|I didn’t get a sticker. But it’s ok.|
I had what I’m pretty sure was a migraine this morning. It wasn’t so bad that I left work, but bad enough that I was planning my escape if the nausea, dizziness and throbbing pain took a turn for the worse. A few ibuprofen, and a chicken soup delivered by my coworker, The Ninja, helped a lot. The waves of nausea and pain came and went all afternoon, but each crest, while still pretty uncomfortable, was lower than the previous one.
By 4pm I started to feel the exhaustion that follows a migraine. It was around that time that I started hearing rumors of 2 hour waits at my polling place, which, with the way I was feeling, filled me with dread.
The rumors were true. A few people I know waited over 2 hours. At least one person I know had to give up, heartbroken after 2 attempts with two young children in tow. It was her first time ever missing an election. It would be one thing if the 2 hour wait was expected, but it wasn’t. People didn’t know to plan accordingly.
And yes, I’m complaining. I’m grumpy. And I suppose if I was feeling better physically, I might feel differently about the situation. But maybe not. Shouldn’t this process be easier and more accessible for everyone than it was tonight? Won’t lines like this discourage people from voting next time? As I write this, at 9pm, there are 600 people waiting to vote at a polling station in Providence. Most have families to take care of, I’m sure. And jobs in the morning. What must they be thinking?
That said, I’m still grateful. I know waiting 2 hours, even 4 hours in line is nothing compared to what citizens of other countries go through to exercise their right to vote. That is, if they even have that right. I walked 10 minutes to my polling place, not 10 miles, or 10 days.
I take heart in the fact that, in our country, something like this won’t get swept under the rug. We won’t let it. And something will change because of our ability to voice our opinions, to petition, to gather, and to have access to our chosen leaders. I know it’s not a perfect system or government. But we are still lucky, and I never forget that, even when grumpy and complaining.

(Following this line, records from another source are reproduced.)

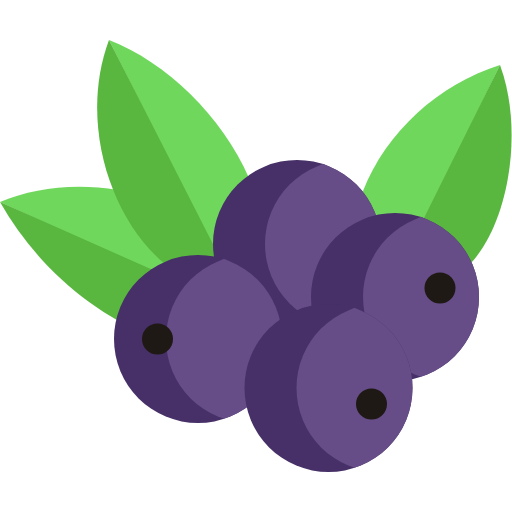
<!DOCTYPE html>
<html lang="en">
<head>
<meta charset="utf-8">
<title>Blueberries</title>
<style>
:root {
  --paper: #ffffff;
  --leaf-light: #70d75d;
  --leaf-dark: #59b740;
  --berry-light: #664d87;
  --berry-dark: #463067;
  --calyx: #1e1914;
}
html, body { margin: 0; background: var(--paper); overflow: hidden; }
.icon { display: block; width: 512px; height: 512px; }
.leaf-light { fill: var(--leaf-light); }
.leaf-dark { fill: var(--leaf-dark); }
.berry-light { fill: var(--berry-light); }
.berry-dark { fill: var(--berry-dark); }
.calyx { fill: var(--calyx); }
</style>
</head>
<body>
<svg class="icon" viewBox="0 0 512 512" role="img" aria-label="Four blueberries with three green leaves">
  <defs>
    <clipPath id="berry-outline"><circle r="84"/></clipPath>
    <g id="berry">
      <circle class="berry-dark" r="84"/>
      <circle class="berry-light" cx="52" r="84" clip-path="url(#berry-outline)"/>
    </g>
  </defs>

  <g id="leaf-left">
    <path class="leaf-light" d="M0 202C34 188 74 183 118 190L180 240L170 280Z"/>
    <path class="leaf-dark" d="M0 202L180 282L150 336C88 311 34 262 0 202Z"/>
  </g>
  <g id="leaf-top">
    <path class="leaf-light" d="M109 40C166 62 222 116 249 178L260 240L214 250Z"/>
    <path class="leaf-dark" d="M109 40L216 250L214 270L165 264C109 218 79 120 109 40Z"/>
  </g>
  <g id="leaf-right">
    <path class="leaf-light" d="M500 65C439 84 386 132 363 191L370 230L424 222Z"/>
    <path class="leaf-dark" d="M500 65L424 218L440 260L471 263C509 222 524 130 500 65Z"/>
  </g>

  <g id="berries">
    <use href="#berry" x="297" y="244"/>
    <use href="#berry" x="395" y="297"/>
    <circle class="calyx" cx="440" cy="288" r="15.5"/>
    <use href="#berry" x="198" y="339"/>
    <circle class="calyx" cx="157.5" cy="339" r="15.5"/>
    <use href="#berry" x="328.5" y="388"/>
    <circle class="calyx" cx="371.5" cy="404" r="15.5"/>
  </g>
</svg>
</body>
</html>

For some reason, my wait tonight was minimal because I got there just as they were letting the “R-Z’s” in. I had a ballot in my hand within 20 minutes, but I know some people who got there before me had been waiting over an hour. And were still waiting when I left. I felt bad about how quickly I got through, not glad, but what could I do? No one said much. The mood was a little tense, but civil, and quiet.
When I handed over my license to obtain my ballot, I felt even worse. The volunteer who took it looked tired, and overwhelmed. Like she didn’t sign up for the chaos. Like she didn’t want to be there. Like she needed a glass of wine. I made a point to smile at her, and thank her. She didn’t smile back, just nodded and her eyes moved to the person in line behind me.
Maybe it was the post migraine haze, but my visit there left me a little emotional. Something about the tension of the voters, and the exhaustion of the volunteers got to me. It was just very clear that everyone was determined to make it happen, regardless of the fact that it was poorly planned, and somewhat stressful.
I walked the long way home, in the cold, and counted some blessings. It’s now 9:30, and I’m still a bit grumpy. But hot soup and cheesy toast is in my near future, and I’m planting myself on the couch, under a blanket, in front of the TV as soon as I’m done writing this. I’m so tired, but you bet your ass I’m staying up as late as I can to see the results.
More Food, Less Pain,